Stored data entries
* * * * * * * * *

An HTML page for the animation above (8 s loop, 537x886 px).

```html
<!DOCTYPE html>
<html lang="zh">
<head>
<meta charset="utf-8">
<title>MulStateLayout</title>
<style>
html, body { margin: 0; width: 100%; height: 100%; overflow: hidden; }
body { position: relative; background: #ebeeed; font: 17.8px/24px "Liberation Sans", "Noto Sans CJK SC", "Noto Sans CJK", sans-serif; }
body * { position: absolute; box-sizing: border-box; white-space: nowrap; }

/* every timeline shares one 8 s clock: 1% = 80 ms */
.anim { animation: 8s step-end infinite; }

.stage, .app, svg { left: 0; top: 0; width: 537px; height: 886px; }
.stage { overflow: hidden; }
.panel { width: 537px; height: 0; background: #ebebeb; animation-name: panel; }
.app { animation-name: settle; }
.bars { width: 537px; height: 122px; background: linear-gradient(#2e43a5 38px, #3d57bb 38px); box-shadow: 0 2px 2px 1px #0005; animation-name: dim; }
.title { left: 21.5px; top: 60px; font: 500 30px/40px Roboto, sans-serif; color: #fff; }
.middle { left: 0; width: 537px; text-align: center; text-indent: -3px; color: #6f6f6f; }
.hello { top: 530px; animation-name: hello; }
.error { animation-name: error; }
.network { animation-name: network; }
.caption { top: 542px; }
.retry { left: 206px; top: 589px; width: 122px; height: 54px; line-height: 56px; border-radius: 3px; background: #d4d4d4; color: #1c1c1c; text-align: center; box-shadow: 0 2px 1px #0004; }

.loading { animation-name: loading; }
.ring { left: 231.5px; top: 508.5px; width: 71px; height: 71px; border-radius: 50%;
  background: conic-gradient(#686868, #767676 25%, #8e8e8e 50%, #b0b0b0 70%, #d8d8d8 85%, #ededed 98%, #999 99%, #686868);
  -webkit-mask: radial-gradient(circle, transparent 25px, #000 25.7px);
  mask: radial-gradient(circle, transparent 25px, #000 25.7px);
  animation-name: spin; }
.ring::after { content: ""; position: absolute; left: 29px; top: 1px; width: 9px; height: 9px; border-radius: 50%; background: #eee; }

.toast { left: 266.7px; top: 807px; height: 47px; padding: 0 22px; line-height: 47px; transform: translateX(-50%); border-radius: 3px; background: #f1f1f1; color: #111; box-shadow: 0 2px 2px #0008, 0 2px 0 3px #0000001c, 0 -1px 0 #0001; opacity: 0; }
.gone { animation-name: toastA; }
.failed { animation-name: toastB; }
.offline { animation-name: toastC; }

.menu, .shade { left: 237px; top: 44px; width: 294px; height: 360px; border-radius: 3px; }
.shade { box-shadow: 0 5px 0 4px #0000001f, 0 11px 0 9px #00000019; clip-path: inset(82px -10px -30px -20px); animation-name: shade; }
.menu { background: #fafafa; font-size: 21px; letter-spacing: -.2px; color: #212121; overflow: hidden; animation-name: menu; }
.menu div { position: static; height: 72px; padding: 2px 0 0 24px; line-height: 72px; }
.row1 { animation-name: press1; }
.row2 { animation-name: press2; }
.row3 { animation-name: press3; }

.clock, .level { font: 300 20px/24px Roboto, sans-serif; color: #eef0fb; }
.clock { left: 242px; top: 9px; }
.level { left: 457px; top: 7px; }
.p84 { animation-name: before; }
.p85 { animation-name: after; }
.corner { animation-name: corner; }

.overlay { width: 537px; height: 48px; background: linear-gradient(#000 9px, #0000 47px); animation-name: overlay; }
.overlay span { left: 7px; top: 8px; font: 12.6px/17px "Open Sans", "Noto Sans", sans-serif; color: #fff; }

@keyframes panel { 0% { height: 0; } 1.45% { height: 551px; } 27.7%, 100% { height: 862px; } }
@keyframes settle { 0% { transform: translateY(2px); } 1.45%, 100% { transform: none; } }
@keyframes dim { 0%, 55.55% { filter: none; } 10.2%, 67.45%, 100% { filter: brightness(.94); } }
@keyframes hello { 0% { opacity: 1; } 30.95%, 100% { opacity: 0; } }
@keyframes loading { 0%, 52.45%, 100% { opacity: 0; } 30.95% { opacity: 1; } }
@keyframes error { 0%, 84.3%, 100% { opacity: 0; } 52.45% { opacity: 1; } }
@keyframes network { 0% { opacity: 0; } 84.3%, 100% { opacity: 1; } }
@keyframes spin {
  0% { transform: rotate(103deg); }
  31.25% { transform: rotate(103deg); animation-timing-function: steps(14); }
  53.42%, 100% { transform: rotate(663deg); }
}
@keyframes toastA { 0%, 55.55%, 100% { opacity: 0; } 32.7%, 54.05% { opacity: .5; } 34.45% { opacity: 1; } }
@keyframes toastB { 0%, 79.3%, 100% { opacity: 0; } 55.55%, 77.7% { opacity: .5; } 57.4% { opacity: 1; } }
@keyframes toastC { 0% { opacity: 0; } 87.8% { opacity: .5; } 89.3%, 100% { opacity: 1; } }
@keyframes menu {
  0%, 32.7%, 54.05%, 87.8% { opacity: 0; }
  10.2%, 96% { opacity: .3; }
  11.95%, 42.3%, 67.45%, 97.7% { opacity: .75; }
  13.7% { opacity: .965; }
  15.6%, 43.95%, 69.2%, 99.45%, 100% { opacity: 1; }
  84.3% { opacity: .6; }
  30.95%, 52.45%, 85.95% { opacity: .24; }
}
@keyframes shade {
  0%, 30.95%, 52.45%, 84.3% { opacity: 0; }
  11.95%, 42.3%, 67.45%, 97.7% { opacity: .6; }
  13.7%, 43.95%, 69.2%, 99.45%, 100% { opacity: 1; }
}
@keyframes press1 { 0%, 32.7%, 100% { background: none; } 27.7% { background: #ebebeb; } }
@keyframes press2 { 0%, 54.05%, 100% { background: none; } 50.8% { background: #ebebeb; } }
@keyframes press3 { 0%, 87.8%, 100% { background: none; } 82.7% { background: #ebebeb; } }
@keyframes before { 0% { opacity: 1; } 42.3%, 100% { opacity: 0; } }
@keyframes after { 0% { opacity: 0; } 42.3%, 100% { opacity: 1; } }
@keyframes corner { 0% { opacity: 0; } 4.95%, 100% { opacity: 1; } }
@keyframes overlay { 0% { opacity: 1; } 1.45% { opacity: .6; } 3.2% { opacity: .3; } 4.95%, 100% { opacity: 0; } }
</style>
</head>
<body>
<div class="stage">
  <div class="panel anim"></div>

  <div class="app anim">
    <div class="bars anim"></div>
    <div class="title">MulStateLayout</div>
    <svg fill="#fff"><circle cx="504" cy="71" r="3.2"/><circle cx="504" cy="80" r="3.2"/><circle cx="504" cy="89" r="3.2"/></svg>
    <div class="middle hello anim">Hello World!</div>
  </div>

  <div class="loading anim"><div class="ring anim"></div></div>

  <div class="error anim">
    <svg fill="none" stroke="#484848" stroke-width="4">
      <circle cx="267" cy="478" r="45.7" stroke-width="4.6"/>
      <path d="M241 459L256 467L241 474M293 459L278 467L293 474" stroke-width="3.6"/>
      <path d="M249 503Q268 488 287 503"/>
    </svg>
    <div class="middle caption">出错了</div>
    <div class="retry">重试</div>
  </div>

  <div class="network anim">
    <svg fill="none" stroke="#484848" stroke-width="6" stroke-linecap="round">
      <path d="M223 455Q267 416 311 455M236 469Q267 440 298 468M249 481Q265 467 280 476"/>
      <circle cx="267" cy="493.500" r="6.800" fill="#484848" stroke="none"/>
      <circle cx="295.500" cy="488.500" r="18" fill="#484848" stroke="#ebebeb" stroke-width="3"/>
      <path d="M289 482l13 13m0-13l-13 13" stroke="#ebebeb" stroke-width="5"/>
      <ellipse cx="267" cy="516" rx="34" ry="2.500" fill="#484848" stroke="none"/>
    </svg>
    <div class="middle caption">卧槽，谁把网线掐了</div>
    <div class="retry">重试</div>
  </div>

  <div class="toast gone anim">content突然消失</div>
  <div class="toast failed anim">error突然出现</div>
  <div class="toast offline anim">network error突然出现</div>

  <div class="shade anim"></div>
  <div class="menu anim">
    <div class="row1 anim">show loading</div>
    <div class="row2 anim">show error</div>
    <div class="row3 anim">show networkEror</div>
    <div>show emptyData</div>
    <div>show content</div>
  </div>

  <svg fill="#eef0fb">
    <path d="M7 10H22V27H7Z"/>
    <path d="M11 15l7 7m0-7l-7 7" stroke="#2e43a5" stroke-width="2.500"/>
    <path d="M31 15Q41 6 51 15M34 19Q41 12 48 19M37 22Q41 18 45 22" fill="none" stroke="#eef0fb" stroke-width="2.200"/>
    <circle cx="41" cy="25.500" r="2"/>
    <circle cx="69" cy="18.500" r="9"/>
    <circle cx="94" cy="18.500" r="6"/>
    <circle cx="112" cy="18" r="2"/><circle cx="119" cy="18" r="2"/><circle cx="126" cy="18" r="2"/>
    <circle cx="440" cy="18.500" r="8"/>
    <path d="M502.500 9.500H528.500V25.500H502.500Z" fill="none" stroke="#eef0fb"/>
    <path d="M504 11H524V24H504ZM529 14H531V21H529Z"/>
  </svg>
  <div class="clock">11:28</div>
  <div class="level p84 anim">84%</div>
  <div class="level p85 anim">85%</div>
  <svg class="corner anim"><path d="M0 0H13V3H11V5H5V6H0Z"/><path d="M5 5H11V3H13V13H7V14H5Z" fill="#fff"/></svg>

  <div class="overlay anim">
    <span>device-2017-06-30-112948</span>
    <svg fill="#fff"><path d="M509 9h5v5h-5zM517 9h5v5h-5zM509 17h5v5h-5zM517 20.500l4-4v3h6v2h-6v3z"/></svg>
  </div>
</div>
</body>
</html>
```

* * * * * * * * *

Exercise details:
Say how many lines in the records above hold "ring", and give no other text.

Solved problem:
3